Fixing health—why housing and income policy must be part of the mix

Australian Election 2019 — Equity
Tuesday, April 23, 2019

‘All parties must factor equity into their post-election healthcare plans and promises’, Australian Healthcare and Hospitals Association Chief Executive Alison Verhoeven said today.

‘While Medicare, our universal healthcare scheme, is aimed at making healthcare affordable for all, health equity doesn’t get the same attention. And as reported by the Commonwealth Fund in its health performance rankings for 11 major countries, while Australia’s health system is ranked #2 overall, on equity we don’t do so well, ranked #7 after the UK and several European countries.

‘The causes of health inequity lie in the conditions in which people are born, grow, work, live, and age. For example, on the current Newstart allowance less than $40 a day, ability to be housed safely, eat healthy food and thrive is severely compromised and must be addressed. Housing conditions, family dysfunction, water quality and even bureaucratic barriers to useful assistance can also affect health’, Ms Verhoeven said.

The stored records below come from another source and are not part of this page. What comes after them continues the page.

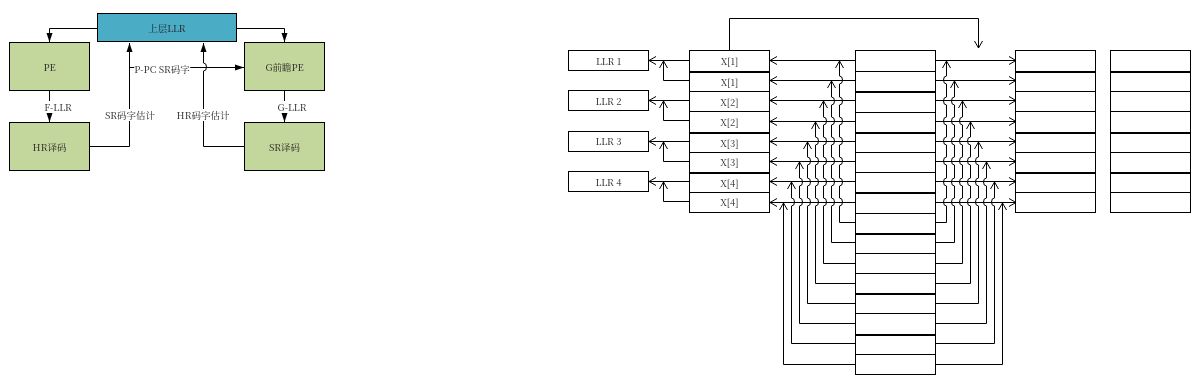
<!DOCTYPE html>
<html lang="zh-CN">
<head>
<meta charset="utf-8">
<title>LLR 译码流程</title>
<style>
:root {
  --paper: #fff;
  --ink: #000;
  --text: #222;
  --source: #4bacc6;
  --unit: #c3d69b;
}
* { box-sizing: border-box; }
body { margin: 0; background: var(--paper); }
.diagram {
  position: relative;
  width: 1200px;
  height: 384px;
  overflow: hidden;
  background: var(--paper);
  color: var(--text);
  font: 9.5px/12px "Noto Serif CJK SC", "Noto Serif CJK JP", "Noto Serif", serif;
  white-space: nowrap;
}
.wires { position: absolute; inset: 0; display: block; }
.wire { fill: none; stroke: var(--ink); stroke-width: 1; }
.open { marker-end: url(#open-tip); }
.solid { marker-end: url(#solid-tip); }

.node, .cell { display: flex; align-items: center; justify-content: center; }
.node { position: absolute; border: 1px solid var(--ink); }
.unit { width: 81px; height: 49px; background: var(--unit); }
.source { left: 97px; top: 13px; width: 140px; height: 29px; background: var(--source); }
.pe { left: 9px; top: 42px; }
.g-pe { left: 244px; top: 42px; }
.hr { left: 9px; top: 122px; }
.sr { left: 244px; top: 122px; }

.label {
  position: absolute;
  transform: translate(-50%, -50%);
  background: var(--paper);
}

.llr-list {
  position: absolute;
  left: 568px;
  top: 50px;
  width: 81px;
  display: flex;
  flex-direction: column;
  gap: 19.4px;
}
.llr-list .cell { height: 21px; border: 1px solid var(--ink); }

.column {
  position: absolute;
  top: 50px;
  width: 81px;
  height: 163px;
  display: grid;
  grid-auto-rows: 1fr;
  border: 1px solid var(--ink);
  background: var(--paper);
}
.column .cell + .cell { border-top: 1px solid var(--ink); }
.column .cell.heavy { border-top-width: 2px; }
.symbols { left: 689px; }
.memory { left: 855px; height: 325px; }
.result-a { left: 1015px; }
.result-b { left: 1110px; }
</style>
</head>
<body>
<main class="diagram">
  <svg class="wires" width="1200" height="384" viewBox="0 0 1200 384" aria-hidden="true">
    <defs>
      <marker id="open-tip" markerWidth="10" markerHeight="10" refX="8" refY="5" orient="auto" markerUnits="userSpaceOnUse">
        <path class="wire" d="M1 1L8 5L1 9"/>
      </marker>
      <marker id="solid-tip" markerWidth="10" markerHeight="8" refX="9" refY="4" orient="auto" markerUnits="userSpaceOnUse">
        <polygon points="0,1 9,4 0,7"/>
      </marker>
      <g id="exchange">
        <path class="wire open" d="M855 60.5H770"/>
        <path class="wire open" d="M855 80.5H770"/>
        <path class="wire open" d="M855 100.5H770"/>
        <path class="wire open" d="M855 121.5H770"/>
        <path class="wire open" d="M855 141.5H770"/>
        <path class="wire open" d="M855 161.5H770"/>
        <path class="wire open" d="M855 181.5H770"/>
        <path class="wire open" d="M855 202.5H770"/>
        <path class="wire open" d="M855 222.5H839.5V206a3 4 0 0 0 0-8V186a3 4 0 0 0 0-8V165a3 4 0 0 0 0-8V145a3 4 0 0 0 0-8V125a3 4 0 0 0 0-8V105a3 4 0 0 0 0-8V84a3 4 0 0 0 0-8V61"/>
        <path class="wire open" d="M855 242.5H831.5V206a3 4 0 0 0 0-8V186a3 4 0 0 0 0-8V165a3 4 0 0 0 0-8V145a3 4 0 0 0 0-8V125a3 4 0 0 0 0-8V105a3 4 0 0 0 0-8V81"/>
        <path class="wire open" d="M855 263.5H823.5V206a3 4 0 0 0 0-8V186a3 4 0 0 0 0-8V165a3 4 0 0 0 0-8V145a3 4 0 0 0 0-8V125a3 4 0 0 0 0-8V101"/>
        <path class="wire open" d="M855 283.5H815.5V206a3 4 0 0 0 0-8V186a3 4 0 0 0 0-8V165a3 4 0 0 0 0-8V145a3 4 0 0 0 0-8V122"/>
        <path class="wire open" d="M855 303.5H807.5V206a3 4 0 0 0 0-8V186a3 4 0 0 0 0-8V165a3 4 0 0 0 0-8V142"/>
        <path class="wire open" d="M855 323.5H799.5V206a3 4 0 0 0 0-8V186a3 4 0 0 0 0-8V162"/>
        <path class="wire open" d="M855 343.5H791.5V206a3 4 0 0 0 0-8V182"/>
        <path class="wire open" d="M855 364.5H783.5V203"/>
      </g>
      <g id="merge">
        <path class="wire open" d="M689 60.5H649"/>
        <path class="wire open" d="M689 80.5H663.5V61"/>
      </g>
    </defs>

    <g id="decoder-wires">
      <path class="wire solid" d="M97 28.5H49.5V42"/>
      <path class="wire solid" d="M237 28.5H284.5V42"/>
      <path class="wire solid" d="M49.5 91V122"/>
      <path class="wire solid" d="M284.5 91V122"/>
      <path class="wire solid" d="M90 146.5H129.5V43"/>
      <path class="wire solid" d="M244 146.5H203.5V71a3 4 0 0 0 0-8V43"/>
      <path class="wire solid" d="M129.5 67.5H244"/>
    </g>

    <path class="wire open" d="M729.5 50V18.5H978.5V48"/>
    <use href="#merge"/>
    <use href="#merge" y="40"/>
    <use href="#merge" y="81"/>
    <use href="#merge" y="121"/>
    <use href="#exchange"/>
    <use href="#exchange" transform="translate(1786 0) scale(-1 1)"/>
  </svg>

  <div class="node source">上层LLR</div>
  <div class="node unit pe">PE</div>
  <div class="node unit g-pe">G前瞻PE</div>
  <div class="node unit hr">HR译码</div>
  <div class="node unit sr">SR译码</div>

  <span class="label" style="left:58px;top:107px">F-LLR</span>
  <span class="label" style="left:292px;top:107px">G-LLR</span>
  <span class="label" style="left:162px;top:69px">P-PC SR码字</span>
  <span class="label" style="left:130px;top:115px">SR码字估计</span>
  <span class="label" style="left:203px;top:115px">HR码字估计</span>

  <div class="llr-list">
    <div class="cell">LLR 1</div>
    <div class="cell">LLR 2</div>
    <div class="cell">LLR 3</div>
    <div class="cell">LLR 4</div>
  </div>

  <div class="column symbols">
    <div class="cell">X[1]</div>
    <div class="cell heavy">X[1]</div>
    <div class="cell">X[2]</div>
    <div class="cell">X[2]</div>
    <div class="cell heavy">X[3]</div>
    <div class="cell">X[3]</div>
    <div class="cell heavy">X[4]</div>
    <div class="cell">X[4]</div>
  </div>

  <div class="column memory">
    <div class="cell"></div><div class="cell"></div>
    <div class="cell heavy"></div><div class="cell"></div>
    <div class="cell heavy"></div><div class="cell"></div>
    <div class="cell"></div><div class="cell heavy"></div>
    <div class="cell"></div><div class="cell heavy"></div>
    <div class="cell"></div><div class="cell"></div>
    <div class="cell heavy"></div><div class="cell"></div>
    <div class="cell heavy"></div><div class="cell"></div>
  </div>

  <div class="column result-a">
    <div class="cell"></div><div class="cell heavy"></div>
    <div class="cell"></div><div class="cell"></div>
    <div class="cell heavy"></div><div class="cell"></div>
    <div class="cell heavy"></div><div class="cell"></div>
  </div>

  <div class="column result-b">
    <div class="cell"></div><div class="cell heavy"></div>
    <div class="cell"></div><div class="cell"></div>
    <div class="cell heavy"></div><div class="cell"></div>
    <div class="cell heavy"></div><div class="cell"></div>
  </div>
</main>
</body>
</html>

‘Fixing social disadvantage makes a difference to health outcomes—for example, in reducing world childhood death rates, the World Health Organization estimates 50% of the reduction has been due to non-health-sector investments.

‘One notable example of people experiencing multiple layers of disadvantage is Aboriginal and Torres Strait Islander end-stage kidney disease (ESKD) patients in remote areas of the Northern Territory (NT).

In an AHHA issues brief released today, Improving access to housing for Aboriginal and Torres Strait Islander renal patients with complex care needs, Deeble Institute Jeff Cheverton Memorial Scholar, Stefanie Puszka outlines why housing and income policy changes needed to improve health outcomes.

‘These patients have ESKD rates 15 times those of non-Indigenous Australians. To obtain lifesaving dialysis treatment and manage other complications, 80% have to relocate from their remote communities to urban areas. But after 8 weeks of temporary accommodation provided by the NT government, patients are expected to make their own arrangements.

‘They then find they have nowhere to stay that’s affordable, accessible and culturally safe. Sometimes they are kept in hospital when accommodation cannot be found, leading to delays for other patients.

‘The waiting time for a one-bedroom public housing unit in Darwin is 8 years—longer than the average survival time for these ESKD patients (6 years). Even with priority access on medical grounds, the wait is still 3–4 years. And public housing demand continues to grow faster than supply.

‘Renal patients are unlikely to be able to work. And it is common for them to wait for up to 6 months, sometimes over a year, to get their applications for the Disability Support Pension approved by Centrelink.

‘With no income and nowhere to stay, these patients and their carers are at severe risk of homelessness and may return to their communities and high risk of an early death.

‘Our Issues Brief makes several practical recommendations for housing and income support which will improve health equity in this situation,’ says Alison Verhoeven.

‘We call on all parties to take a broad view of health as they sharpen their health policies during this election campaign.’

To follow AHHA commentary throughout the election campaign, visit www.ahha.asn.au/election. You can also follow our #AusVotes2019 #AusVotesHealth commentary on Twitter by following @AusHealthcare. The issues brief is available here.

Media enquiries:  Dr Chris Bourke, Strategic Programs Director, AHHA, 0418 869 443